Yes, the regulars here can see where this is going. For me, the most interesting arguments were that we need to avoid terms like “blind fury” (which happens to be my handle on a couple of other forums), “insight”, “I see” in the sense of “I understand” and no end of other sight-related metaphors. This made me laugh. At least until I thought about it and it made me angry. Very angry.

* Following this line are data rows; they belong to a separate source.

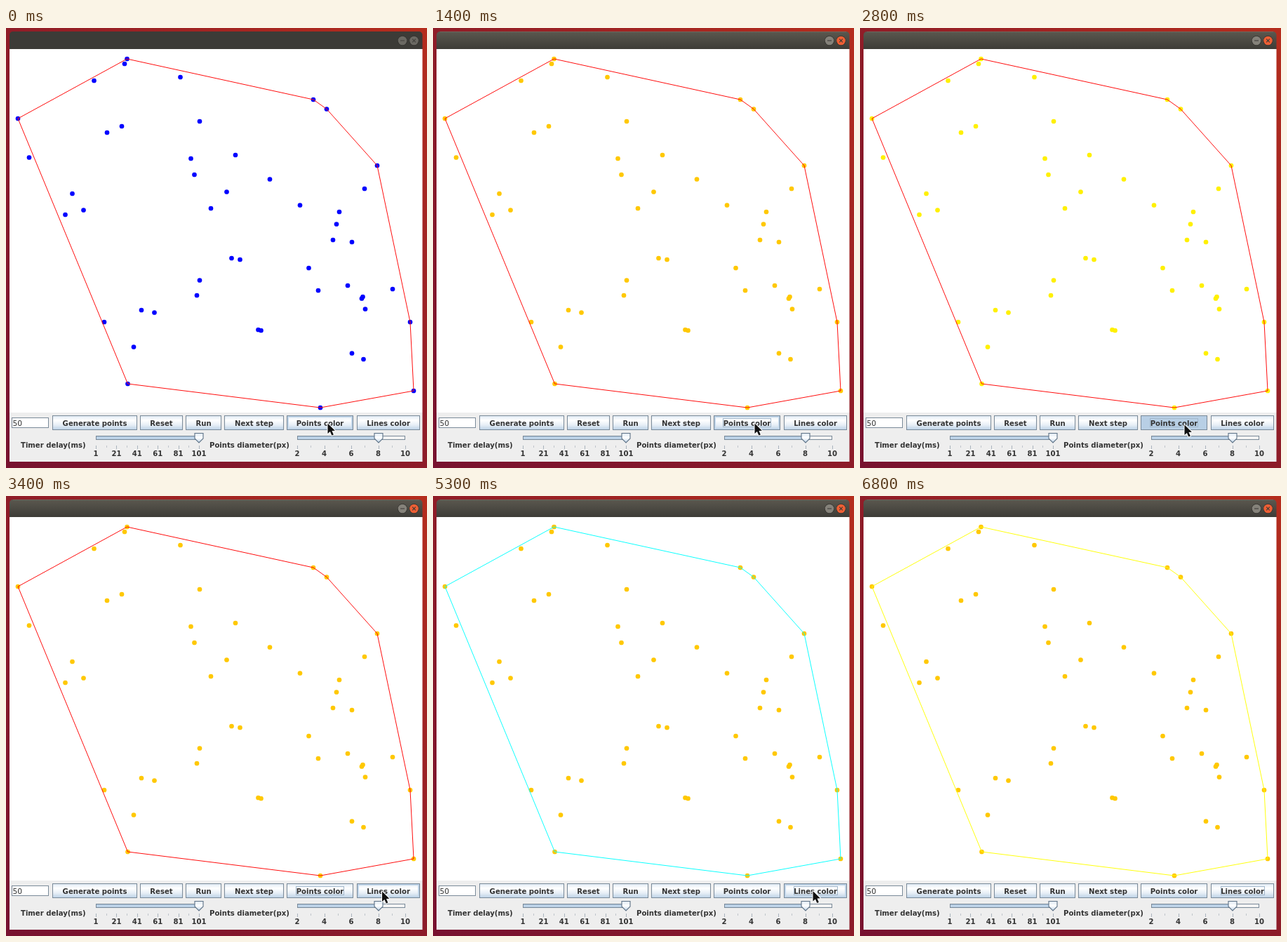
An HTML page with a canvas for the animation above (8300 ms loop, 600 by 627 pixels).

```html
<!DOCTYPE html>
<html lang="en">
<head>
<meta charset="utf-8">
<title>Convex hull</title>
<style>
html, body { margin: 0; width: 100%; height: 100%; overflow: hidden; background: #8c1a2a; }
canvas { display: block; }
</style>
</head>
<body>
<canvas id="stage" width="600" height="627"></canvas>
<script>
const ctx = document.getElementById('stage').getContext('2d');
const LOOP = 8300, STEP = 100;
const INK = '#333', EDGE = '#7a8a99', SKY = '#b8cfe5';

const hull = [[17, 129], [172.5, 44], [438, 102], [457, 115.5], [529, 196],
  [576, 419], [581, 517], [448, 541], [173.5, 507]];
const inner = [[169, 51], [125.5, 75], [248.5, 70], [276, 133], [165, 140], [144, 149],
  [33, 184.5], [263.5, 186], [327, 181], [268.5, 209], [376, 215.5], [314.5, 233.5],
  [511, 229], [94.5, 236], [419, 252.5], [110.5, 259.5], [84.5, 266], [292, 257],
  [475, 262], [471, 279.5], [466, 302], [493, 305], [321.5, 328], [333.5, 330],
  [431.5, 342], [276, 359.5], [272, 381], [445, 374], [487, 367], [551, 372],
  [508.5, 383], [507, 385.5], [512, 400.5], [193, 402], [211.5, 405.5], [140, 419],
  [182, 454.5], [359.5, 430], [363.5, 431], [493, 463.5], [509.5, 472]];
const points = [...hull, ...inner];

// Each click: [press time, colour set on release]
const pointClicks = [[100, '#0ff'], [700, '#ffc800'], [1200, '#ffc800'],
  [1800, '#0f0'], [2300, '#fff000'], [2700, '#ffc800']];
const lineClicks = [[3800, '#f00'], [4200, '#f0f'], [4700, '#0f0'],
  [5100, '#0ff'], [5700, '#00f'], [6300, '#ff0']];
const HOLD = 200;

const buttons = [['Generate points', 66, 121], ['Reset', 191, 61], ['Run', 256, 51],
  ['Next step', 311, 85], ['Points color', 400, 95], ['Lines color', 500, 90]];

// Cursor stops: [time, x, y]
const stops = [[0, 458.5, 563.5], [2500, 458.5, 563.5], [2600, 462.5, 565.5],
  [3000, 462.5, 565.5], [3400, 536, 563.5], [3500, 536, 563.5],
  [3700, 540, 563], [4900, 540, 563], [5100, 541.5, 563], [LOOP, 541.5, 563]];
const LEAVE = 6600;

const isDown = (clicks, t) => clicks.some(([at]) => t >= at && t < at + HOLD);
const colourAt = (clicks, first, t) =>
  clicks.reduce((c, [at, next]) => t >= at + HOLD ? next : c, first);

function cursorAt(t) {
  const i = stops.findIndex(s => s[0] > t);
  const [t0, x0, y0] = stops[i - 1], [t1, x1, y1] = stops[i];
  const k = (t - t0) / (t1 - t0);
  return [x0 + (x1 - x0) * k, y0 + (y1 - y0) * k];
}

function rect(x, y, w, h, fill) {
  ctx.fillStyle = fill;
  ctx.fillRect(x, y, w, h);
}

function frame(x, y, w, h, colour) {
  ctx.strokeStyle = colour;
  ctx.lineWidth = 1;
  ctx.strokeRect(x + .5, y + .5, w - 1, h - 1);
}

function gradient(x0, y0, x1, y1, ...colours) {
  const g = ctx.createLinearGradient(x0, y0, x1, y1);
  colours.forEach((c, i) => g.addColorStop(i / (colours.length - 1), c));
  return g;
}

function path(list, close) {
  ctx.beginPath();
  list.forEach(p => ctx.lineTo(...p));
  if (close) ctx.closePath();
}

function disc(x, y, r, fill) {
  ctx.fillStyle = fill;
  ctx.beginPath();
  ctx.arc(x, y, r, 0, 2 * Math.PI);
  ctx.fill();
}

function label(text, x, y, align = 'left', weight = 'bold', size = 10.1) {
  ctx.font = `${weight} ${size}px "DejaVu Sans", sans-serif`;
  ctx.textAlign = align;
  ctx.fillStyle = INK;
  ctx.fillText(text, x, y);
}

function titleBar(active) {
  ctx.fillStyle = active ? gradient(0, 5, 0, 30, '#5b584f', '#3d3c37') : '#3c3b37';
  ctx.beginPath();
  ctx.roundRect(5, 5, 588.5, 25, [5, 5, 0, 0]);
  ctx.fill();
  if (active) rect(10, 5, 579, 1, '#6c685e');
  const mark = active ? '#3a3934' : '#42413c';
  disc(565, 18, 7, '#33322e');
  disc(565, 18, 6.3, active ? '#85827a' : '#6b6963');
  disc(581.5, 18, 7, '#33322e');
  disc(581.5, 18, 6.3, active ? '#ee5f35' : '#6b6963');
  rect(562, 17.5, 6, 1, mark);
  ctx.strokeStyle = mark;
  ctx.lineWidth = 1.1;
  for (const d of [-2.3, 2.3]) {
    path([[581.5 - d, 15.7], [581.5 + d, 20.3]]);
    ctx.stroke();
  }
}

function button([text, x, w], { hover, down, focus }) {
  const y = 552, h = 21, mid = x + w / 2;
  rect(x, y, w, h, down ? SKY : gradient(0, y, 0, y + h, '#dde8f3', '#fff', '#e6eef6', SKY));
  frame(x, y, w, h, EDGE);
  if (hover && !down) {
    frame(x + 1, y + 1, w - 2, h - 2, SKY);
    frame(x + 2, y + 2, w - 4, h - 4, '#c6d8ea');
  }
  label(text, mid, 566.5, 'center');
  if (focus) {
    const tw = Math.round(ctx.measureText(text).width) + 1;
    frame(Math.round(mid - tw / 2), 556, tw, 13, '#a3b8cc');
  }
}

function slider(x0, x1, thumb, first, gap, count) {
  const w = x1 - x0, pitch = w / (count - 1);
  rect(x0, 581, w, 6, '#f4f4f4');
  rect(x0, 581, thumb - x0, 6, gradient(0, 581, 0, 587, '#8fabc8', '#c8dcef', '#a3bdd6'));
  frame(x0, 581, w, 6, EDGE);
  for (let i = 0; i < 2 * count - 1; i++)
    rect(Math.round(x0 + i * pitch / 2), 595, 1, i % 2 ? 3 : 5, i % 2 ? '#bfc5cb' : '#a9b3bd');
  for (let i = 0; i < count; i++)
    label(first + i * gap, x0 + i * pitch, 610.3, 'center');
  path([[-6, 577.5], [6, 577.5], [6, 585], [0, 591], [-6, 585]]
    .map(([dx, y]) => [thumb + dx, y]), true);
  ctx.fillStyle = gradient(0, 577, 0, 591, '#dde8f3', '#fff', SKY);
  ctx.fill();
  ctx.strokeStyle = '#5f7387';
  ctx.lineWidth = 1.1;
  ctx.stroke();
}

function cursor(x, y) {
  path([[0, 0], [0, 14.5], [3.4, 11.4], [5.8, 17], [8.4, 15.9], [6, 10.5], [10.4, 10.3]]
    .map(([dx, dy]) => [x + dx, y + dy]), true);
  ctx.lineJoin = 'round';
  ctx.lineWidth = 2;
  ctx.strokeStyle = '#fff';
  ctx.stroke();
  ctx.fillStyle = '#111';
  ctx.fill();
  ctx.lineJoin = 'miter';
}

function draw(t) {
  rect(0, 0, 600, 627, gradient(0, 627, 600, 0, '#78122f', '#8e1c28', '#b52d1d'));
  titleBar(t >= 100);
  rect(5, 30, 588.5, 518, '#fff');
  rect(5, 548, 588.5, 70, '#eee');

  const dot = colourAt(pointClicks, '#00f', t);
  points.forEach(([x, y]) => disc(x, y, 3.35, dot));
  path(hull, true);
  ctx.strokeStyle = colourAt(lineClicks, '#f00', t);
  ctx.lineWidth = .95;
  ctx.stroke();

  rect(8, 555, 53, 15, '#fff');
  frame(8, 555, 53, 15, EDGE);
  label('50', 9.5, 566.5, 'left', 'normal', 10.8);

  const [x, y] = cursorAt(t), shown = t < LEAVE;
  buttons.forEach((b, i) => button(b, {
    hover: shown && x >= b[1] && x < b[1] + b[2],
    down: i === 4 ? isDown(pointClicks, t) : i === 5 && isDown(lineClicks, t),
    focus: i === 4 ? t >= 800 && t < 3800 : i === 5 && t >= 3800
  }));

  label('Timer delay(ms)', 21, 598);
  label('Points diameter(px)', 290, 598);
  slider(128, 275, 275, 1, 20, 6);
  slider(415, 569, 531, 2, 2, 5);
  if (shown) cursor(x, y);
}

const start = performance.now();
function tick() {
  const t = (performance.now() - start) % LOOP;
  draw(Math.floor(t / STEP) * STEP);
  requestAnimationFrame(tick);
}
tick();
</script>
</body>
</html>
```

Do you know something? I actually (slightly) object to being referred to as “visually impaired”, which is the most widespread “acceptable” term nowadays. It stresses the fact that I have an “impairment” far more than ever the term “blind” does. Even worse is the term “VI”, as in “the VI community” (although many blind and partially sighted people choose to identify themselves as “visually impaired” or “VI”, which is fine - I happen to disagree, but that's fine too). I am blind, or more accurately, as they put it on my certificate “severely sight impaired (blind)”. I do have a disability. And there are things I cannot now do that sighted people can do easily. I cope with it more or less well, depending largely on the state of the weather and the mood my dog is in. What I do not need is still more euphemisms for the disability that I have or the patronizing assumption that I am too stupid to realize the difference between offensive language and good, useful metaphorical language.
It has been an eye-opener for me to spend time with people who have been totally blind since birth and listen to them using language such as “I watched a film last night”, or to have me tell them exactly what colour a ceanothus bloom is. There is a glittering array of metaphors in the language derived from vision, the ones in this paragraph being shining examples. Are we to drop these from our vocabulary because these blind people (poor lambs) find them offensive or are incapable of understanding the meaning of them? To me at least, it is blindingly obvious that disabled people find it far more discomfiting to seepeople tiptoe over eggshells, watching their every word in an attempt to avoid the appearance that they are being insensitive about someone's disability. This is far more patronizing and places the focus firmly on the disability and not the person.
For me at least, I would be far more interested in being able to get a national newspaper or magazine in Braille (which I cannot), or to see platform announcements reinstated at my local train stations, rather than read the patronizing drivel written by self-appointed protectors of these poor disabled people in respect of what may or may not be offensive. I am confronted with quite enough verbal abuse on a day-to-day basis (my favourite one recently was “Look what you are doing with that stick, you blind c**t”) to worry one iota about people using perfectly good visual metaphors that relate to a sense that I have largely lost now.
But to return to Owen Smith and his “lunatic” metaphor. Should I be upset by this? The answer is yes. But not because the language is “ableist”. It is not. It is metaphorical, and this metaphorical use has been the only use in English for many years now. I am upset because once again Owen Smith has dragged the political debate to the level of playground insults. But what can you expect from a benighted ignoramus?
Point out the errors of my ways. Show me where my thinking is obscure or even opaque. Enlighten me if you can. Explain to me where my vision of an intelligent and careful use of language breaks down. I challenge you.